*Records for this task*.
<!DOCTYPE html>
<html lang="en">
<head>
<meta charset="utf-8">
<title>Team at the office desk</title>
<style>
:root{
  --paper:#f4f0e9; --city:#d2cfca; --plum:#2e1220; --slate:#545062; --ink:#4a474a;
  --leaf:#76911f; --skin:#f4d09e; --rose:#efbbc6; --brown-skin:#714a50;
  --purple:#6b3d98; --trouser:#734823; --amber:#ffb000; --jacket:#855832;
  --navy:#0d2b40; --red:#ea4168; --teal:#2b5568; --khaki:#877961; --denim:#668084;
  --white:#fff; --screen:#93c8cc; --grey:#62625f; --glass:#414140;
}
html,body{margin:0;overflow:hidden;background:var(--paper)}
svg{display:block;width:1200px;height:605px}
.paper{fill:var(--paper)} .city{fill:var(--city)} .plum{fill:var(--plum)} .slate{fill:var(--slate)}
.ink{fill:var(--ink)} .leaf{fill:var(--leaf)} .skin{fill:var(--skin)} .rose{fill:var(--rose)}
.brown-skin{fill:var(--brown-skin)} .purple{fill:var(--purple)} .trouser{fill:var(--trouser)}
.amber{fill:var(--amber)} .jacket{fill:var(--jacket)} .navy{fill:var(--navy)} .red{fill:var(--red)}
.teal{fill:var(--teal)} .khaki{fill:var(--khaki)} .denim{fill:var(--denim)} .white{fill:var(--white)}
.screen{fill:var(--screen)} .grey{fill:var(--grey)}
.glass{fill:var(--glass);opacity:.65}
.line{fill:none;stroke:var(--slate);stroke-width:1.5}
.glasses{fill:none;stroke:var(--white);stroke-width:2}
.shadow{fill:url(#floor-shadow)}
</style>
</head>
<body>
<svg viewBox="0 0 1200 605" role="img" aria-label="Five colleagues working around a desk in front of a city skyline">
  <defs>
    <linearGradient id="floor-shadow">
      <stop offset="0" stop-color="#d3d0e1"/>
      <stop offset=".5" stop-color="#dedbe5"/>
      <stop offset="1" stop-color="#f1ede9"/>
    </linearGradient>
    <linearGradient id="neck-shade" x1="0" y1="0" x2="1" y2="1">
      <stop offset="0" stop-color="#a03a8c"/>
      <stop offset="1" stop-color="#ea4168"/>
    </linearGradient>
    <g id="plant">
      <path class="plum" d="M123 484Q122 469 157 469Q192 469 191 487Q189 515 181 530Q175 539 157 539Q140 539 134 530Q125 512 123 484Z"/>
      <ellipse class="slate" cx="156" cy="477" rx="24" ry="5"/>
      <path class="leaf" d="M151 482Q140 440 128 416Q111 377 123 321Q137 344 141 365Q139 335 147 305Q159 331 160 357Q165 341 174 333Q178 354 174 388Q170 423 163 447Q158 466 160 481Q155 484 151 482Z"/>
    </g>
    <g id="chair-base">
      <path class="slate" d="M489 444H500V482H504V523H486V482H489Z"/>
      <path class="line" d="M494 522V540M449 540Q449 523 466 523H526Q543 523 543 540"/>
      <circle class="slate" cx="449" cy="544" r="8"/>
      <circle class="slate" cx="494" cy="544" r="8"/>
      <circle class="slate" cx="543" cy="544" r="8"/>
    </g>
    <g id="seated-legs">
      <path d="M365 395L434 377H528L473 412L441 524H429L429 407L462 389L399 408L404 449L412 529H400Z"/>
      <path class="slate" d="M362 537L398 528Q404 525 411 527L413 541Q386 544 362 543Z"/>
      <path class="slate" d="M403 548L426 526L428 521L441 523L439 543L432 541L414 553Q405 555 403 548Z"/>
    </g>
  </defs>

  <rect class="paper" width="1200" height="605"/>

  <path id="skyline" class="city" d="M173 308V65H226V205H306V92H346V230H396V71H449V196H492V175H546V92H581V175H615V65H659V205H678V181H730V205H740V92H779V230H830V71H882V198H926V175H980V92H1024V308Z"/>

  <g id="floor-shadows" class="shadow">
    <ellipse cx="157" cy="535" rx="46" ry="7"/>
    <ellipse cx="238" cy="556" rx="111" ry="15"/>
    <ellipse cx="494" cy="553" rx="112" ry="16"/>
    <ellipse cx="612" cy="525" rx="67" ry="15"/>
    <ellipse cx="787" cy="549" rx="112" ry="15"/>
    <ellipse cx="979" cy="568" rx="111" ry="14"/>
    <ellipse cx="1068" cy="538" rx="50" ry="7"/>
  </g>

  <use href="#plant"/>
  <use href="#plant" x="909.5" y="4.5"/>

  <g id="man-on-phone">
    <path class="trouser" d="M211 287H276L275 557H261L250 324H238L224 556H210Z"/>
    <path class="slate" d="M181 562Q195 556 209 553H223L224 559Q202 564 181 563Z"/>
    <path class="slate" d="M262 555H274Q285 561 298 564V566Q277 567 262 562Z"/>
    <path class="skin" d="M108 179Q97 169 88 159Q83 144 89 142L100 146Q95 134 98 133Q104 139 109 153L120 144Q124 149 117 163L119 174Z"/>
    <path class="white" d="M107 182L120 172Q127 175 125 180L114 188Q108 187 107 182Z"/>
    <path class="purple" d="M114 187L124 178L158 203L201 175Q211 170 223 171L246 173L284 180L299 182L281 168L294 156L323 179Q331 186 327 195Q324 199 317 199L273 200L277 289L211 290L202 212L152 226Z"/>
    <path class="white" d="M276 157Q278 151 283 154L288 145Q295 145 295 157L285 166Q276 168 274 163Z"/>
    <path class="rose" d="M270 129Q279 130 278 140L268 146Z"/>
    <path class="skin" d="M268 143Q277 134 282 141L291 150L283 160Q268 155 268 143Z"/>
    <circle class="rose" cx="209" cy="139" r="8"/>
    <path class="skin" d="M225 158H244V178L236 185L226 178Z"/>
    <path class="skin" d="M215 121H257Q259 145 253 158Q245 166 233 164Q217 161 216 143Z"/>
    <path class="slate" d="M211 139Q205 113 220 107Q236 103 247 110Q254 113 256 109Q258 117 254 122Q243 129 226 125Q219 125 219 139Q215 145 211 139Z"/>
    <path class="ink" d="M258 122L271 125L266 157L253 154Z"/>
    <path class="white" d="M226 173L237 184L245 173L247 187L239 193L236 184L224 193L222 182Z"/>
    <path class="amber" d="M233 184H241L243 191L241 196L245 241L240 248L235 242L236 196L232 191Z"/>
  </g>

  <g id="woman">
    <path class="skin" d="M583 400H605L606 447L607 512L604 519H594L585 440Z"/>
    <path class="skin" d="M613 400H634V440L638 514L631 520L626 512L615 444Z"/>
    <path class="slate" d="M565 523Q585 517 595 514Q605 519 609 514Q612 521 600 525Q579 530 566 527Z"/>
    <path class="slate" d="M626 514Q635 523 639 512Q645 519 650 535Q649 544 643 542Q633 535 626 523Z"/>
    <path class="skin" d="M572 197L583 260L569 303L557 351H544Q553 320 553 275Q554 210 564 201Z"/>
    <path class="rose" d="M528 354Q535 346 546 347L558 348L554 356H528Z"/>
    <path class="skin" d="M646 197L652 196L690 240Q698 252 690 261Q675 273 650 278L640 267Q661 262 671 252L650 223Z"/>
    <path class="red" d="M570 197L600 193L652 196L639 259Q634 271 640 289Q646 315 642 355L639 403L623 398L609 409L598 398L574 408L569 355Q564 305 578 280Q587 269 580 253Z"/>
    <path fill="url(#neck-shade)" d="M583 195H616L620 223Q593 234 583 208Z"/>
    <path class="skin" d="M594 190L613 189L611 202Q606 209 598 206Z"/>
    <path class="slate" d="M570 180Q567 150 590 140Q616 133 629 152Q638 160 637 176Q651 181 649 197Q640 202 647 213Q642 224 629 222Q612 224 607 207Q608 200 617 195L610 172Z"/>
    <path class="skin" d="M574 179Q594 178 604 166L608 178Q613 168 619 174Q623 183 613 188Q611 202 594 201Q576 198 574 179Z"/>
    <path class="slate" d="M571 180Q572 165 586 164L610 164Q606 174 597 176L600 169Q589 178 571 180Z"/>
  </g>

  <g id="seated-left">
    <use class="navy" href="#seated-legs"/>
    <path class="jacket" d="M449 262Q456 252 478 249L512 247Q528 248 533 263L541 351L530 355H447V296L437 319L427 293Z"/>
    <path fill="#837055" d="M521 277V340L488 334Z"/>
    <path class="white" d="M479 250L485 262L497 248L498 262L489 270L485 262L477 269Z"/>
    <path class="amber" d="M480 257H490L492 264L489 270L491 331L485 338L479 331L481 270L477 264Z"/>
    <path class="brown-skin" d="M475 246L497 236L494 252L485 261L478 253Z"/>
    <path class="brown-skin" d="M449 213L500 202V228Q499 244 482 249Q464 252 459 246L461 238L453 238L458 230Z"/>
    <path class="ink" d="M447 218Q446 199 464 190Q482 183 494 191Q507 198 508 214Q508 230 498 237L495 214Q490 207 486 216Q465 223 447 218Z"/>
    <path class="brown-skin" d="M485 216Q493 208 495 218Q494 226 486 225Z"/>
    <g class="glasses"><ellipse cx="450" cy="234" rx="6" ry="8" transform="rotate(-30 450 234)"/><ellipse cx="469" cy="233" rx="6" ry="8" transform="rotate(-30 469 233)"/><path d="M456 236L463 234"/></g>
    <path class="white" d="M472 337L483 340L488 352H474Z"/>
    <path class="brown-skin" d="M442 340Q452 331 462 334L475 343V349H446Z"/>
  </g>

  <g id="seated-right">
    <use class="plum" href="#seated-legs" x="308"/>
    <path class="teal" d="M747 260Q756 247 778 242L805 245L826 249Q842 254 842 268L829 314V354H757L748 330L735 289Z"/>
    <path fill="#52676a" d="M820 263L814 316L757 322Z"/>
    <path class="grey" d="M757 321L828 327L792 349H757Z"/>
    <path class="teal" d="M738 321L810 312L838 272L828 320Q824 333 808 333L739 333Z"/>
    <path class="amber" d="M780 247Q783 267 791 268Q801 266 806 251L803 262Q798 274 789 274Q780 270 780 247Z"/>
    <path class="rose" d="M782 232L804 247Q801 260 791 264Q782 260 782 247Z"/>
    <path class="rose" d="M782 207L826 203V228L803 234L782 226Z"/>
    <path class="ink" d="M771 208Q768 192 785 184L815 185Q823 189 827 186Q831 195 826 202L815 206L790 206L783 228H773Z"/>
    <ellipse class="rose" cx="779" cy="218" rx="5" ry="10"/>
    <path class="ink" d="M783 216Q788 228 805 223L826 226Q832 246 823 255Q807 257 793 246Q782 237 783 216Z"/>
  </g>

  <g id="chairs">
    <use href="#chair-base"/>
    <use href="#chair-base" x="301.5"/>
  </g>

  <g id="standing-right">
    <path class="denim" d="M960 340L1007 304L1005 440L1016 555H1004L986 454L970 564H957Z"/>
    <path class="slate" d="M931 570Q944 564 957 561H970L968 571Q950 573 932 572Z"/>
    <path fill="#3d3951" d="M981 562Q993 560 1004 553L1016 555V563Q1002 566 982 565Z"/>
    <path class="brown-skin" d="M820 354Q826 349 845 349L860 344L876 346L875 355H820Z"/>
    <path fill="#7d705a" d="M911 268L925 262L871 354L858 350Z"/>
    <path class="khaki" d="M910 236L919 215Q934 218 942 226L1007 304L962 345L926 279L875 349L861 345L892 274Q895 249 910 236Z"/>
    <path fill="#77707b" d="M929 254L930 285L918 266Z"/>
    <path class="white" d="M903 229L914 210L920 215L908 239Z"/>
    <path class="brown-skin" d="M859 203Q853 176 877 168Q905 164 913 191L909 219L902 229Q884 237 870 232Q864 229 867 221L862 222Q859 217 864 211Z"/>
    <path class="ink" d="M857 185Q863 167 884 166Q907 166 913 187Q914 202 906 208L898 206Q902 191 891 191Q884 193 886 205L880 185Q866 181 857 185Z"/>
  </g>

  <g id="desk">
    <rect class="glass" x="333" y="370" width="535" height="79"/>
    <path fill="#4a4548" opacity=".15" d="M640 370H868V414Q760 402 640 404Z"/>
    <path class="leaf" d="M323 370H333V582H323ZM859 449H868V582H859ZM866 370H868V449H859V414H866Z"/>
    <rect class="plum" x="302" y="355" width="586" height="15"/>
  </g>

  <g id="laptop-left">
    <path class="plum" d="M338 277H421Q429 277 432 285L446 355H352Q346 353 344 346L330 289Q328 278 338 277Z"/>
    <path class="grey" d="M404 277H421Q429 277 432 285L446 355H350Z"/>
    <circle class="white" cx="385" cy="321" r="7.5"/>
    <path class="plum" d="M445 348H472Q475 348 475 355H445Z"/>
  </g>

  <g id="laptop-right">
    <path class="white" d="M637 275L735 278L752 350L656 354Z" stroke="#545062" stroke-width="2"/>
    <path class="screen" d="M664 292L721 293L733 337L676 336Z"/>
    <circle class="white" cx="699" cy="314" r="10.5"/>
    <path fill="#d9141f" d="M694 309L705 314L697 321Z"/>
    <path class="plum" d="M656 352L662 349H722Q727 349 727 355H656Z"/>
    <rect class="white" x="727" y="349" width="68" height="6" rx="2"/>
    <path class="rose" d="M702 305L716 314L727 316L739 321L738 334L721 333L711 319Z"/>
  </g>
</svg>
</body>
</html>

*Problem requirements*.
Working through the records, copy each line in which the word "circle" appears.

*Answer box*.
      <circle class="slate" cx="449" cy="544" r="8"/>
      <circle class="slate" cx="494" cy="544" r="8"/>
      <circle class="slate" cx="543" cy="544" r="8"/>
    <circle class="rose" cx="209" cy="139" r="8"/>
    <circle class="white" cx="385" cy="321" r="7.5"/>
    <circle class="white" cx="699" cy="314" r="10.5"/>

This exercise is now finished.